**SUPPLIED MATERIAL:**

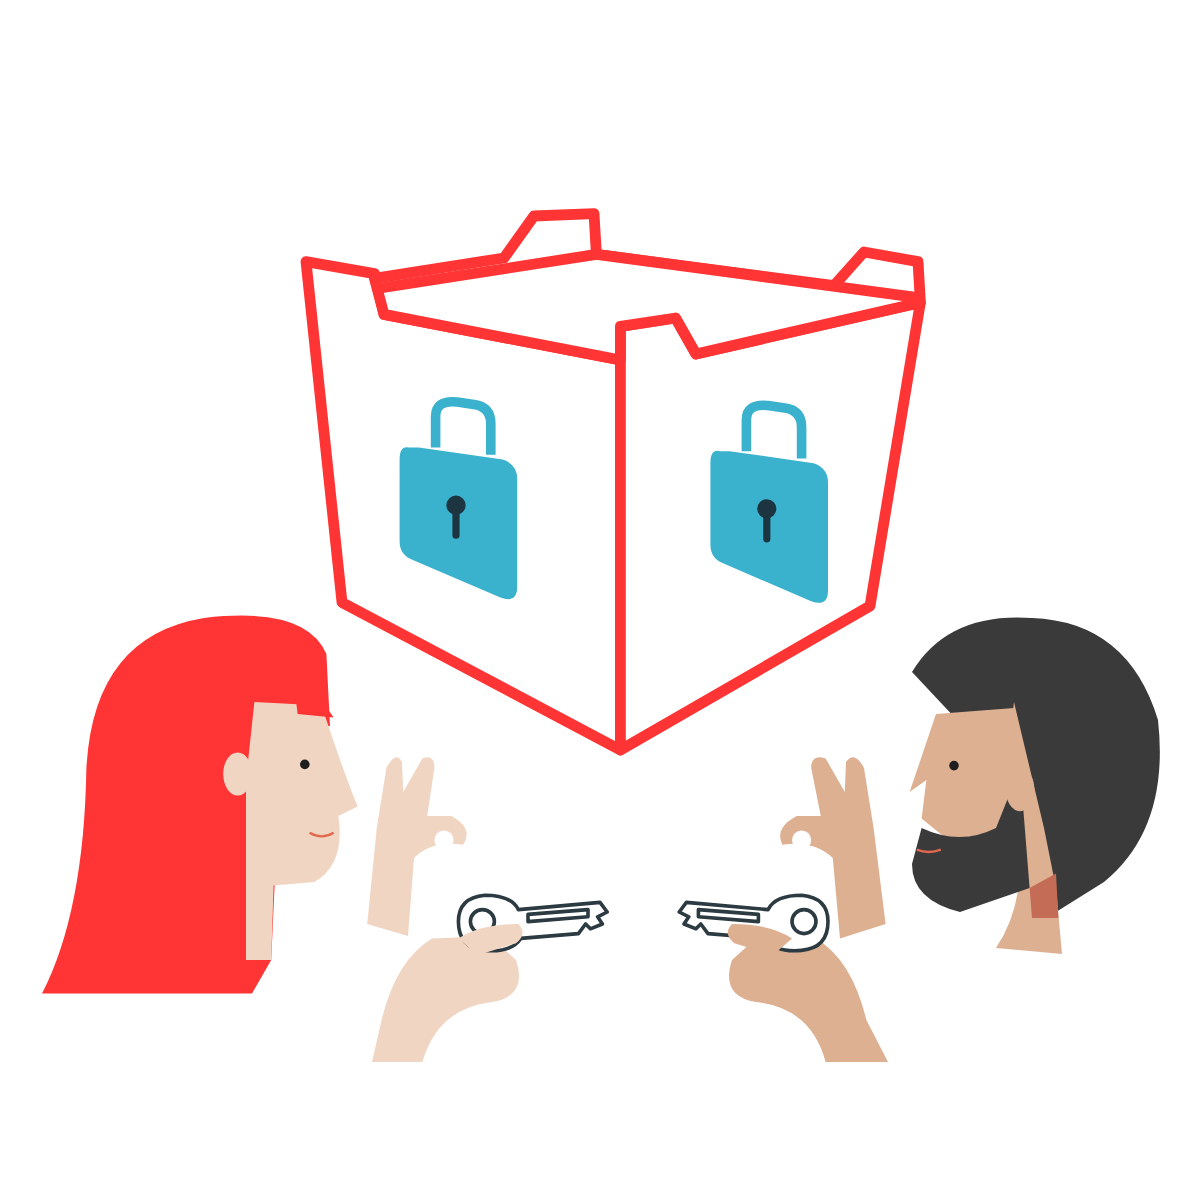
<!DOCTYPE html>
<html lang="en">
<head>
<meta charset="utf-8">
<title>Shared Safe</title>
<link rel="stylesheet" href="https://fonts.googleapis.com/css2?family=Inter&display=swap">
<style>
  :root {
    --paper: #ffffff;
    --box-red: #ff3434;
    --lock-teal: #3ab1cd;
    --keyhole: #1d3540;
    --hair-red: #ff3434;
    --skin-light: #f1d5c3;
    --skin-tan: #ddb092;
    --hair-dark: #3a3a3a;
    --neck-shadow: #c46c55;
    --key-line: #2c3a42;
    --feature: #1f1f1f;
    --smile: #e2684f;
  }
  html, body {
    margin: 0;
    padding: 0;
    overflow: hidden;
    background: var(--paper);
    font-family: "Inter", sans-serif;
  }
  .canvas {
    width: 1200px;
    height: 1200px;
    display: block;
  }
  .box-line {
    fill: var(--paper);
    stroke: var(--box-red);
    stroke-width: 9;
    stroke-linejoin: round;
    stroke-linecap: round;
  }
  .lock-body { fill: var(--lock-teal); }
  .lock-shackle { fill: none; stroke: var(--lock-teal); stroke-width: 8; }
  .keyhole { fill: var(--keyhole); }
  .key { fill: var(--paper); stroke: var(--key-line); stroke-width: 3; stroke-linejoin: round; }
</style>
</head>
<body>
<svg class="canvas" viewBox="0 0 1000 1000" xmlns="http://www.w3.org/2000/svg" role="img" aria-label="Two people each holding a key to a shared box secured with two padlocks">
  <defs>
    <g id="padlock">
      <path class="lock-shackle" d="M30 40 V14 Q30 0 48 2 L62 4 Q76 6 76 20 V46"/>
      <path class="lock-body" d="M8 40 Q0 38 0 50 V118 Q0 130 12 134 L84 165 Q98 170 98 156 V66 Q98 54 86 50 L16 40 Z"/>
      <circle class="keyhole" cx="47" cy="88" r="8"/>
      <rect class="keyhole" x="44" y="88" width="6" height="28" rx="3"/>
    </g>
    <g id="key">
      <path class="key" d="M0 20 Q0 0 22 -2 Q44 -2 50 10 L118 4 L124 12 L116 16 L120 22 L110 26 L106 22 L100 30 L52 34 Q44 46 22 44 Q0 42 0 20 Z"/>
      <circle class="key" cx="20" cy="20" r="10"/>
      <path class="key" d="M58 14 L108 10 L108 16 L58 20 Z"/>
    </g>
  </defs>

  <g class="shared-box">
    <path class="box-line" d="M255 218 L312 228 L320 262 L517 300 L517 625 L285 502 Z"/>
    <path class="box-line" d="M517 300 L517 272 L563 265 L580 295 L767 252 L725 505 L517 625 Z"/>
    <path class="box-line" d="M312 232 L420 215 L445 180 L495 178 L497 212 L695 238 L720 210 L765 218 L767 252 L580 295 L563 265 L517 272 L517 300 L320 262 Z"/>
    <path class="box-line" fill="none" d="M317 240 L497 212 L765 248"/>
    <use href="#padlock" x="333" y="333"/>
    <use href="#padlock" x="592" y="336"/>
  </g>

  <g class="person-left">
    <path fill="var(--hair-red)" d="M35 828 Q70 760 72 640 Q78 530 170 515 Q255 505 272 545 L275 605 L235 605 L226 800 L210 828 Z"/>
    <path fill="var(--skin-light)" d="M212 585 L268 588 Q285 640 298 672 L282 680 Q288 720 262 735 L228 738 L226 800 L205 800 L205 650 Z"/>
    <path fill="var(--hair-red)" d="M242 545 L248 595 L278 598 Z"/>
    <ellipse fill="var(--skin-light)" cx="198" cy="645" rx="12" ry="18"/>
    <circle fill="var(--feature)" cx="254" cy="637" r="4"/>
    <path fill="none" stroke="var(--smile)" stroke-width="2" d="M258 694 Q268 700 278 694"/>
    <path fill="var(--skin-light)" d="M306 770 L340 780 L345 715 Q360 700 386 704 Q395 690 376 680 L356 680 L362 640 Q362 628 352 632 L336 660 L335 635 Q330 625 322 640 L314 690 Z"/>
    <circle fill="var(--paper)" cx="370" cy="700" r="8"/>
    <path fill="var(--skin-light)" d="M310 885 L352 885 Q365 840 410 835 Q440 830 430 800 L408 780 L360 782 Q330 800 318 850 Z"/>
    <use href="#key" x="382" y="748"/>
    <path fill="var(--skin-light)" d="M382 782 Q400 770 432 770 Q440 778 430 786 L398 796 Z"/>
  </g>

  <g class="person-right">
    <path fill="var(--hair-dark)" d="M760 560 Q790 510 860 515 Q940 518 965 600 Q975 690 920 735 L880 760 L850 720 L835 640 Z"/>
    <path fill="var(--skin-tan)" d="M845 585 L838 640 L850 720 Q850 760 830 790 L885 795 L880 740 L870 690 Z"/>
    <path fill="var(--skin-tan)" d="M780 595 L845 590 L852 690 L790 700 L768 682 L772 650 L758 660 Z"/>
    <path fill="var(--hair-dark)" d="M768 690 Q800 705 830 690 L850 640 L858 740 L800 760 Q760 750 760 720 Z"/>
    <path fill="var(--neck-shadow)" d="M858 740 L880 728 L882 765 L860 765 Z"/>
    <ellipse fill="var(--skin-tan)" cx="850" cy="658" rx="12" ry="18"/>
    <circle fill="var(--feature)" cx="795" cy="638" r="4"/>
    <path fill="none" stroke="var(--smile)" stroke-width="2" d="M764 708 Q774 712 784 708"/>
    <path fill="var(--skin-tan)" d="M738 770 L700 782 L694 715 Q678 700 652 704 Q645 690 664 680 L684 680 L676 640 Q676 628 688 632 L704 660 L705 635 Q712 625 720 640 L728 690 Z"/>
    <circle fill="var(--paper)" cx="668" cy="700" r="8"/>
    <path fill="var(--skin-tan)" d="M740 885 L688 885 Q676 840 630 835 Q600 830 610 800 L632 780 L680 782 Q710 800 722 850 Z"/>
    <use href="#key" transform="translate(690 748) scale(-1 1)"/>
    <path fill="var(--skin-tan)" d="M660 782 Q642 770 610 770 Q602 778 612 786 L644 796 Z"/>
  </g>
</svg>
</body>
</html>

**REQUIRED ACTION:** Copy out all the entries exactly. Images stay out of the copy.

**ANSWER SPACE:**
<!DOCTYPE html>
<html lang="en">
<head>
<meta charset="utf-8">
<title>Shared Safe</title>
<link rel="stylesheet" href="https://fonts.googleapis.com/css2?family=Inter&display=swap">
<style>
  :root {
    --paper: #ffffff;
    --box-red: #ff3434;
    --lock-teal: #3ab1cd;
    --keyhole: #1d3540;
    --hair-red: #ff3434;
    --skin-light: #f1d5c3;
    --skin-tan: #ddb092;
    --hair-dark: #3a3a3a;
    --neck-shadow: #c46c55;
    --key-line: #2c3a42;
    --feature: #1f1f1f;
    --smile: #e2684f;
  }
  html, body {
    margin: 0;
    padding: 0;
    overflow: hidden;
    background: var(--paper);
    font-family: "Inter", sans-serif;
  }
  .canvas {
    width: 1200px;
    height: 1200px;
    display: block;
  }
  .box-line {
    fill: var(--paper);
    stroke: var(--box-red);
    stroke-width: 9;
    stroke-linejoin: round;
    stroke-linecap: round;
  }
  .lock-body { fill: var(--lock-teal); }
  .lock-shackle { fill: none; stroke: var(--lock-teal); stroke-width: 8; }
  .keyhole { fill: var(--keyhole); }
  .key { fill: var(--paper); stroke: var(--key-line); stroke-width: 3; stroke-linejoin: round; }
</style>
</head>
<body>
<svg class="canvas" viewBox="0 0 1000 1000" xmlns="http://www.w3.org/2000/svg" role="img" aria-label="Two people each holding a key to a shared box secured with two padlocks">
  <defs>
    <g id="padlock">
      <path class="lock-shackle" d="M30 40 V14 Q30 0 48 2 L62 4 Q76 6 76 20 V46"/>
      <path class="lock-body" d="M8 40 Q0 38 0 50 V118 Q0 130 12 134 L84 165 Q98 170 98 156 V66 Q98 54 86 50 L16 40 Z"/>
      <circle class="keyhole" cx="47" cy="88" r="8"/>
      <rect class="keyhole" x="44" y="88" width="6" height="28" rx="3"/>
    </g>
    <g id="key">
      <path class="key" d="M0 20 Q0 0 22 -2 Q44 -2 50 10 L118 4 L124 12 L116 16 L120 22 L110 26 L106 22 L100 30 L52 34 Q44 46 22 44 Q0 42 0 20 Z"/>
      <circle class="key" cx="20" cy="20" r="10"/>
      <path class="key" d="M58 14 L108 10 L108 16 L58 20 Z"/>
    </g>
  </defs>

  <g class="shared-box">
    <path class="box-line" d="M255 218 L312 228 L320 262 L517 300 L517 625 L285 502 Z"/>
    <path class="box-line" d="M517 300 L517 272 L563 265 L580 295 L767 252 L725 505 L517 625 Z"/>
    <path class="box-line" d="M312 232 L420 215 L445 180 L495 178 L497 212 L695 238 L720 210 L765 218 L767 252 L580 295 L563 265 L517 272 L517 300 L320 262 Z"/>
    <path class="box-line" fill="none" d="M317 240 L497 212 L765 248"/>
    <use href="#padlock" x="333" y="333"/>
    <use href="#padlock" x="592" y="336"/>
  </g>

  <g class="person-left">
    <path fill="var(--hair-red)" d="M35 828 Q70 760 72 640 Q78 530 170 515 Q255 505 272 545 L275 605 L235 605 L226 800 L210 828 Z"/>
    <path fill="var(--skin-light)" d="M212 585 L268 588 Q285 640 298 672 L282 680 Q288 720 262 735 L228 738 L226 800 L205 800 L205 650 Z"/>
    <path fill="var(--hair-red)" d="M242 545 L248 595 L278 598 Z"/>
    <ellipse fill="var(--skin-light)" cx="198" cy="645" rx="12" ry="18"/>
    <circle fill="var(--feature)" cx="254" cy="637" r="4"/>
    <path fill="none" stroke="var(--smile)" stroke-width="2" d="M258 694 Q268 700 278 694"/>
    <path fill="var(--skin-light)" d="M306 770 L340 780 L345 715 Q360 700 386 704 Q395 690 376 680 L356 680 L362 640 Q362 628 352 632 L336 660 L335 635 Q330 625 322 640 L314 690 Z"/>
    <circle fill="var(--paper)" cx="370" cy="700" r="8"/>
    <path fill="var(--skin-light)" d="M310 885 L352 885 Q365 840 410 835 Q440 830 430 800 L408 780 L360 782 Q330 800 318 850 Z"/>
    <use href="#key" x="382" y="748"/>
    <path fill="var(--skin-light)" d="M382 782 Q400 770 432 770 Q440 778 430 786 L398 796 Z"/>
  </g>

  <g class="person-right">
    <path fill="var(--hair-dark)" d="M760 560 Q790 510 860 515 Q940 518 965 600 Q975 690 920 735 L880 760 L850 720 L835 640 Z"/>
    <path fill="var(--skin-tan)" d="M845 585 L838 640 L850 720 Q850 760 830 790 L885 795 L880 740 L870 690 Z"/>
    <path fill="var(--skin-tan)" d="M780 595 L845 590 L852 690 L790 700 L768 682 L772 650 L758 660 Z"/>
    <path fill="var(--hair-dark)" d="M768 690 Q800 705 830 690 L850 640 L858 740 L800 760 Q760 750 760 720 Z"/>
    <path fill="var(--neck-shadow)" d="M858 740 L880 728 L882 765 L860 765 Z"/>
    <ellipse fill="var(--skin-tan)" cx="850" cy="658" rx="12" ry="18"/>
    <circle fill="var(--feature)" cx="795" cy="638" r="4"/>
    <path fill="none" stroke="var(--smile)" stroke-width="2" d="M764 708 Q774 712 784 708"/>
    <path fill="var(--skin-tan)" d="M738 770 L700 782 L694 715 Q678 700 652 704 Q645 690 664 680 L684 680 L676 640 Q676 628 688 632 L704 660 L705 635 Q712 625 720 640 L728 690 Z"/>
    <circle fill="var(--paper)" cx="668" cy="700" r="8"/>
    <path fill="var(--skin-tan)" d="M740 885 L688 885 Q676 840 630 835 Q600 830 610 800 L632 780 L680 782 Q710 800 722 850 Z"/>
    <use href="#key" transform="translate(690 748) scale(-1 1)"/>
    <path fill="var(--skin-tan)" d="M660 782 Q642 770 610 770 Q602 778 612 786 L644 796 Z"/>
  </g>
</svg>
</body>
</html>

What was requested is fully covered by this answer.